When given a choice, this pool always prefers adding a new thread rather than queueing if there are currently fewer than the current getMinimumPoolSize threads running, but otherwise always prefers queuing a request rather than adding a new thread. Thus, if you use an unbounded buffer, you will never have more than getMinimumPoolSize threads running.
If you are sure that this cannot happen, then you can instead supply a queue of some sort (for example, a BoundedBuffer or LinkedQueue) in the constructor. This will cause new commands to be queued in cases where all MaximumPoolSize threads are busy.
Michael Remijan wrote:...
This behavior is odd and I can't quite figure out why it works this way.

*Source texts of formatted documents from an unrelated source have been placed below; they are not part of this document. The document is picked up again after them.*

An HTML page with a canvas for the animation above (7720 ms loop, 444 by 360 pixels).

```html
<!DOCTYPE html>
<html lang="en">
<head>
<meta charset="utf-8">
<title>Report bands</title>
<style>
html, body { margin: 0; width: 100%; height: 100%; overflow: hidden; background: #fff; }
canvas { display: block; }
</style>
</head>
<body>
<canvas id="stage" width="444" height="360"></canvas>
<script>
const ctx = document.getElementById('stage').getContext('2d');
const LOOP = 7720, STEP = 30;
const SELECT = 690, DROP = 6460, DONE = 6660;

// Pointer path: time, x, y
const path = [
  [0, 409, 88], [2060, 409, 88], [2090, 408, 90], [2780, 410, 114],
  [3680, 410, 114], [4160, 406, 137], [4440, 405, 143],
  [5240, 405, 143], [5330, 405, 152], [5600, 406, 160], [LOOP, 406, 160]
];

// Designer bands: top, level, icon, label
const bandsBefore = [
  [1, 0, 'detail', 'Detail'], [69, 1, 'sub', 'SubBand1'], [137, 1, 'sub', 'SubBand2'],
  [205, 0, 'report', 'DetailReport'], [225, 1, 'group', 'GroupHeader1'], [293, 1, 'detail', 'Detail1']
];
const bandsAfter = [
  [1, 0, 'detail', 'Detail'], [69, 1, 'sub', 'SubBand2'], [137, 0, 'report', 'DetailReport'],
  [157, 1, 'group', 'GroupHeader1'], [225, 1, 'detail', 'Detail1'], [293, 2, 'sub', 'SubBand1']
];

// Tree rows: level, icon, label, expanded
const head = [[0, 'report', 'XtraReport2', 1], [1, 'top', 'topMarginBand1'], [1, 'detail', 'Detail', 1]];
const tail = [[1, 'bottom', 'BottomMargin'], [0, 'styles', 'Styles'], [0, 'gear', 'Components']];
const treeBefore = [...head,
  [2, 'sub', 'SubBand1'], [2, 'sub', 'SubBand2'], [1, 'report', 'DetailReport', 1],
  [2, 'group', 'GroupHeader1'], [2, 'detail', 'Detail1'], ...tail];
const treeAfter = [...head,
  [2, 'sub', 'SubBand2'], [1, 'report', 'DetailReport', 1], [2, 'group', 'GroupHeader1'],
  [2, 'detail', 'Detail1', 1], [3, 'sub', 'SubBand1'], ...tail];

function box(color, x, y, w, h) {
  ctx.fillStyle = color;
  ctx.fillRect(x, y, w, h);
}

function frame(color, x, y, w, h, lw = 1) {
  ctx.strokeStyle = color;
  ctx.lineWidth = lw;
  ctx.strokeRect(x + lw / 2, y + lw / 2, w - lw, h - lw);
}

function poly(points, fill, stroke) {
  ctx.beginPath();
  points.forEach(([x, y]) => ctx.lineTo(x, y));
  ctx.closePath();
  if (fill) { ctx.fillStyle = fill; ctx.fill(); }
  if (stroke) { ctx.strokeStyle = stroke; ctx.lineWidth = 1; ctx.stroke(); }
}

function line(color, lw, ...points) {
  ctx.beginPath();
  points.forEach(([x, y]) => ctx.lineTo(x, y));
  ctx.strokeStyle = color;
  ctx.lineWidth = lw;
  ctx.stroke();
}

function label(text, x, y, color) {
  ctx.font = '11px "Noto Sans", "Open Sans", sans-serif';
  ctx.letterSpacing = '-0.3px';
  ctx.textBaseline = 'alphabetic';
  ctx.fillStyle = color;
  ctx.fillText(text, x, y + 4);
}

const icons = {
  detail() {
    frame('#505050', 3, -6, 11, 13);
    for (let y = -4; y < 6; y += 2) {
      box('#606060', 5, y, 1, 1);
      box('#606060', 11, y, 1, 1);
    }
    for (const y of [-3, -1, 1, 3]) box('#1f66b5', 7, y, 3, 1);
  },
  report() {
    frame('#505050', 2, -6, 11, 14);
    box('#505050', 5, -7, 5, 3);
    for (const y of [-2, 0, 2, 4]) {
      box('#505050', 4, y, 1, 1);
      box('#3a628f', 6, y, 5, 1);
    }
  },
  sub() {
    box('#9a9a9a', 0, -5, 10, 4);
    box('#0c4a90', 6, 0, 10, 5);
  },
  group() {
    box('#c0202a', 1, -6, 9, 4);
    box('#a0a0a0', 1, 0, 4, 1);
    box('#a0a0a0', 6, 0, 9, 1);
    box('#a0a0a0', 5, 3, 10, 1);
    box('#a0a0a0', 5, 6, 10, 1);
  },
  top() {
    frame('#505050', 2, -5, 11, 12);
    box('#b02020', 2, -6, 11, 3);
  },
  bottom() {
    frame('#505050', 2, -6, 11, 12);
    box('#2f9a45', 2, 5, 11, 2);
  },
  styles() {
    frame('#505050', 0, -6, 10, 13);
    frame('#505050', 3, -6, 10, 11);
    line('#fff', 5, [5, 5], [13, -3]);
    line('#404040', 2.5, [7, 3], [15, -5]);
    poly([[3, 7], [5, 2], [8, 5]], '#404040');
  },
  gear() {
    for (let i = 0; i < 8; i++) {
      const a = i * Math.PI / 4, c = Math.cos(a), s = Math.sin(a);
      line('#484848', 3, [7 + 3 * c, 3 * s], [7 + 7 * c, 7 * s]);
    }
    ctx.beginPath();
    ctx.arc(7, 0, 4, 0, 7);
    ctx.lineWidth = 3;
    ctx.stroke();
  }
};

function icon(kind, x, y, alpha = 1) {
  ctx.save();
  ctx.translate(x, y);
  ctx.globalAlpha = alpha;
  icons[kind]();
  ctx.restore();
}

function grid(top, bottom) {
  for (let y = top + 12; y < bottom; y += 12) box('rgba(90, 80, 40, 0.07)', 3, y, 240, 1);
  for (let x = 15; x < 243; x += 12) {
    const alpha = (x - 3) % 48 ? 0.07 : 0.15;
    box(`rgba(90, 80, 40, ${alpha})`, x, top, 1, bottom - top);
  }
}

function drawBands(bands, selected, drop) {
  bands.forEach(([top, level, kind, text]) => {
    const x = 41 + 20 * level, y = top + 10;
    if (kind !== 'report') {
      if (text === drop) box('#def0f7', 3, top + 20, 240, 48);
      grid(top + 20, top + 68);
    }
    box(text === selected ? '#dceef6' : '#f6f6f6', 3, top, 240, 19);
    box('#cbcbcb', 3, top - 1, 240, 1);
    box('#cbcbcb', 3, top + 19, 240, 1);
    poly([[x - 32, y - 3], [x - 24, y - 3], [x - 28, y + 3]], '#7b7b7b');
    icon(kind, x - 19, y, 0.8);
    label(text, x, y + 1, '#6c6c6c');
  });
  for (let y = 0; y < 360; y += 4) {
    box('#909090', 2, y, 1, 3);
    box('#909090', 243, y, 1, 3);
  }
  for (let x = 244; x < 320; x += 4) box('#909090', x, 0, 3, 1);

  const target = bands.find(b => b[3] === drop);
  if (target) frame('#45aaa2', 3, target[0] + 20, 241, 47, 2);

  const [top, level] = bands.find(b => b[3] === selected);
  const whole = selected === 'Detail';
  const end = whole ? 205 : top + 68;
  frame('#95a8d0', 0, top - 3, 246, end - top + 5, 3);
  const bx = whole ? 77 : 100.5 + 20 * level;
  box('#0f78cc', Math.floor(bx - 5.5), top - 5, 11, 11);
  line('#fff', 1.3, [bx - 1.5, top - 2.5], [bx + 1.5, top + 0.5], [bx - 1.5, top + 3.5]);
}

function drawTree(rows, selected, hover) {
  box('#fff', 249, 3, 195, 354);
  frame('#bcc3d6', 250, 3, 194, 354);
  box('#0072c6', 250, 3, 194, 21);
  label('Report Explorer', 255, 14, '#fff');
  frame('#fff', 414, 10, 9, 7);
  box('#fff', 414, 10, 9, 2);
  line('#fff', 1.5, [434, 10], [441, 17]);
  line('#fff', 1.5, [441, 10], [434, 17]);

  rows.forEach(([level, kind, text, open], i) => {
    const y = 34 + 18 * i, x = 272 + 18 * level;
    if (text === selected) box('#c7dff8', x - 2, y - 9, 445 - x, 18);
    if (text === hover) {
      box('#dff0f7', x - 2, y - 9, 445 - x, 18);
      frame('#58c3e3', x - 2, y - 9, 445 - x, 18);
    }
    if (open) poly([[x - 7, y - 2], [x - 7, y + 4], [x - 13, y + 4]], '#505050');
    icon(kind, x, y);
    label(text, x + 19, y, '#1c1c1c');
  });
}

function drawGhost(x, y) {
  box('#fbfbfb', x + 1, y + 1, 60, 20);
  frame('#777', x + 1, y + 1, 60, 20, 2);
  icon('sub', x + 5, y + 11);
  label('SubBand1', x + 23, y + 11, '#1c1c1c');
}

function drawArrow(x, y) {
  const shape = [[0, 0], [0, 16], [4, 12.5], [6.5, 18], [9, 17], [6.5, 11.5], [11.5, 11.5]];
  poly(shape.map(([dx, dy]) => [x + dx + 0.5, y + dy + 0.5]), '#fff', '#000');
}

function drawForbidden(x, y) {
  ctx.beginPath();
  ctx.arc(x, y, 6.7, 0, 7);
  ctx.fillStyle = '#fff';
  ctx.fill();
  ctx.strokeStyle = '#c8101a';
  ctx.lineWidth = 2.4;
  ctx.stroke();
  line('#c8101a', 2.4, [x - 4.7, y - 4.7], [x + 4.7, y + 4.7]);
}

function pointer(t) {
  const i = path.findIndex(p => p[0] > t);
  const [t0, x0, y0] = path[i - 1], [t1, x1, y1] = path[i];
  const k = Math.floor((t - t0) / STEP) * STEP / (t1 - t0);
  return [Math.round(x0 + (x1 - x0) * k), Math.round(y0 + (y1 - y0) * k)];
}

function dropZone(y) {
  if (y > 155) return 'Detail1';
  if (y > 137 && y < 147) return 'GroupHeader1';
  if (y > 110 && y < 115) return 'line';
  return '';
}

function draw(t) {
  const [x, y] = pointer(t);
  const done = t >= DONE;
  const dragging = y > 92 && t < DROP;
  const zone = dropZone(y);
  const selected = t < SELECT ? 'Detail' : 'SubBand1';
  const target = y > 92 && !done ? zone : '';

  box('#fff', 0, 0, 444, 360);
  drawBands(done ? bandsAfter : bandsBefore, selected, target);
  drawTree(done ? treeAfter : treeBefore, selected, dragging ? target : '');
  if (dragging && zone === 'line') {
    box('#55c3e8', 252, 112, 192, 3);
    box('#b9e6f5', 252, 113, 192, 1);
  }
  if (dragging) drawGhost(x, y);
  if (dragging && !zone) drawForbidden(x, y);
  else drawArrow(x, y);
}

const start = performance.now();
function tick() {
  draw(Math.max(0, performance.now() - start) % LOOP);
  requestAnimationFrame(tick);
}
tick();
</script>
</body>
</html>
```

When I think of a thread pool, I think about a minimum number of threads sitting there waiting to process commands. A command goes in and it goes to a thread, if there are no threads available, start adding new threads until a maximum is reached. If the maximum is reached and commands are still coming in, then start queuing the requests. If the max of the queue is then reached, then some sort of rejection policy is consulted on what to do next. I'd like a pool which does this.